by Alex Cosper (5/30/13)
American jazz was a big influence on British popular music in the 1930s. The BBC, launched in 1934, helped shaped the nation's popular music over many decades.
The 1950s skiffle music began to emerge in Britain, following a period of the pop scene being dominated by American pop artists such as Frank Sinatra and Perry Como. Skiffle was developed by British jazz musicians influenced by American blues, country and folk. Lonnie Donegan became one of the genre's top artists in the 50s. Thousands of other skiffle bands emerged in Britain because it reflected down to earth music of the working class. Many skiffle musicians, including young Jimmy Page, created their own hand-crafted instruments. The skiffle craze in Britain coincided with the popularity of rock and roll music in America. Cliff Richard started out as a skiffle artist and went on to be one of the UK's top artists of all time.
Many of the trends in Britain paralleled similar developments in America. During America's instrumental surf craze of the early sixties, for example, the Tornadoes from Britain topped the American pop charts with a song called "Telstar," which was named after a NASA satellite. Another instrumental band called The Shadows had several hits in Britain. The rise of the Beatles in the 1960s and other British rock and roll bands led to the British Invasion in America and around the world. These bands included The Rolling Stones, The Animals, Manfred Mann, Gerry & The Pacemakers, Peter and Gordon, Herman's Hermits and The Searchers.
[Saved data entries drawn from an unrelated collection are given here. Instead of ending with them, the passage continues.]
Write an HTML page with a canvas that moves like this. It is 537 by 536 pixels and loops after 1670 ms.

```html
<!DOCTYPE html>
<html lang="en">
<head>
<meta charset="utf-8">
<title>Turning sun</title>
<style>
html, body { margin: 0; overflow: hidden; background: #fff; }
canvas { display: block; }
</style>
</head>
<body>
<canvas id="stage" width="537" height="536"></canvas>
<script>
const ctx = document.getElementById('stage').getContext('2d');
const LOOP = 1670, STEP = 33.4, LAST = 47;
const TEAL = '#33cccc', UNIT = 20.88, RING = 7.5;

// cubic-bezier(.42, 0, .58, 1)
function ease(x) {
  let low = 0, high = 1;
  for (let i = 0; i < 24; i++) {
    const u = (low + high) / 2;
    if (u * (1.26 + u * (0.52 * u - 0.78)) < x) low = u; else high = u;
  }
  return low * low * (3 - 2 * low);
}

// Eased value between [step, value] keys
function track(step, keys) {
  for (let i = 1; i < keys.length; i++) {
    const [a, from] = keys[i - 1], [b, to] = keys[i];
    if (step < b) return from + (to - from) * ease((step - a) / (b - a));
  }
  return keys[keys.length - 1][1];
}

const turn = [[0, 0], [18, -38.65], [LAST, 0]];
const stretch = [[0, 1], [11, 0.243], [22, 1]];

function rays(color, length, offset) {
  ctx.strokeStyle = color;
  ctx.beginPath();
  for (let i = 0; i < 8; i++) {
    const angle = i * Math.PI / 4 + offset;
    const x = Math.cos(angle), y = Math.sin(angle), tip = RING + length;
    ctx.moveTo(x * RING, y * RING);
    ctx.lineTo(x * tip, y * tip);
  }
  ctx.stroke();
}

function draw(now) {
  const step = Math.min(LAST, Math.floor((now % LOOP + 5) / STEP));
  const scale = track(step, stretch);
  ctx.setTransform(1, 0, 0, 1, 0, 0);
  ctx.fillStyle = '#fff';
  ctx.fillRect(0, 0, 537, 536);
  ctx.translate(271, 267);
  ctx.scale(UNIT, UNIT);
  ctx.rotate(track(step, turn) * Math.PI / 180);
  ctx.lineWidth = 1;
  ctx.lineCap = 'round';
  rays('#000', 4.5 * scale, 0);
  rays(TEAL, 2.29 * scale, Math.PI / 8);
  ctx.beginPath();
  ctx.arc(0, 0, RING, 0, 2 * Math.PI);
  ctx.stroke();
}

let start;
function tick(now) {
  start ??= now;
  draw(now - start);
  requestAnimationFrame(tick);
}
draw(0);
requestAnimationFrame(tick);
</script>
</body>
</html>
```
Glam rock was one the spinoffs of British Invasion music starting with David Bowie in the late sixties and taken to extremes in the 1970s by Gary Glitter. At the same time Led Zeppelin emerged as the pioneers of hard rock, which had a huge impact around the world, leading to the heavy metal genre further developed by Black Sabbath and Deep Purple. In a completely different musical sphere Pink Floyd picked up where The Beatles left off at Abbey Road studios, exploring and experimenting with layers of multi-track recording, culminating in landmark rock masterpiece albums such as Dark Side of the Moon and The Wall.
Technology began to play a big part in British music in the 1970s, as Germany and the rest of Europe began to put electronic music on the map. Music by Human League, Depeche Mode and New Order in the early eighties paved the way for what became known as techno pop. This new sound coincided with the popularity of new wave artists that represented a return to simple pop melodies sometimes with avant garde experimentation. Following the lead of American garage and punk bands, The UK experienced its own punk movement that protested against British royalty. The Sex Pistols were the most prominent punk act of 1976, tearing down every tradition imaginable. Their influence led to a wave of aggressive and political acts like The Clash, who fused reggae and ska with their music, as did The Police. Elvis Costello & The Attractions blossomed as one of the more articulate new wave acts.
The 1980s and 1990s was an era in which many British artists became leaders in paving the new mainstream, built on electronic music and melodic rock.
Check out information on the following British music scenes: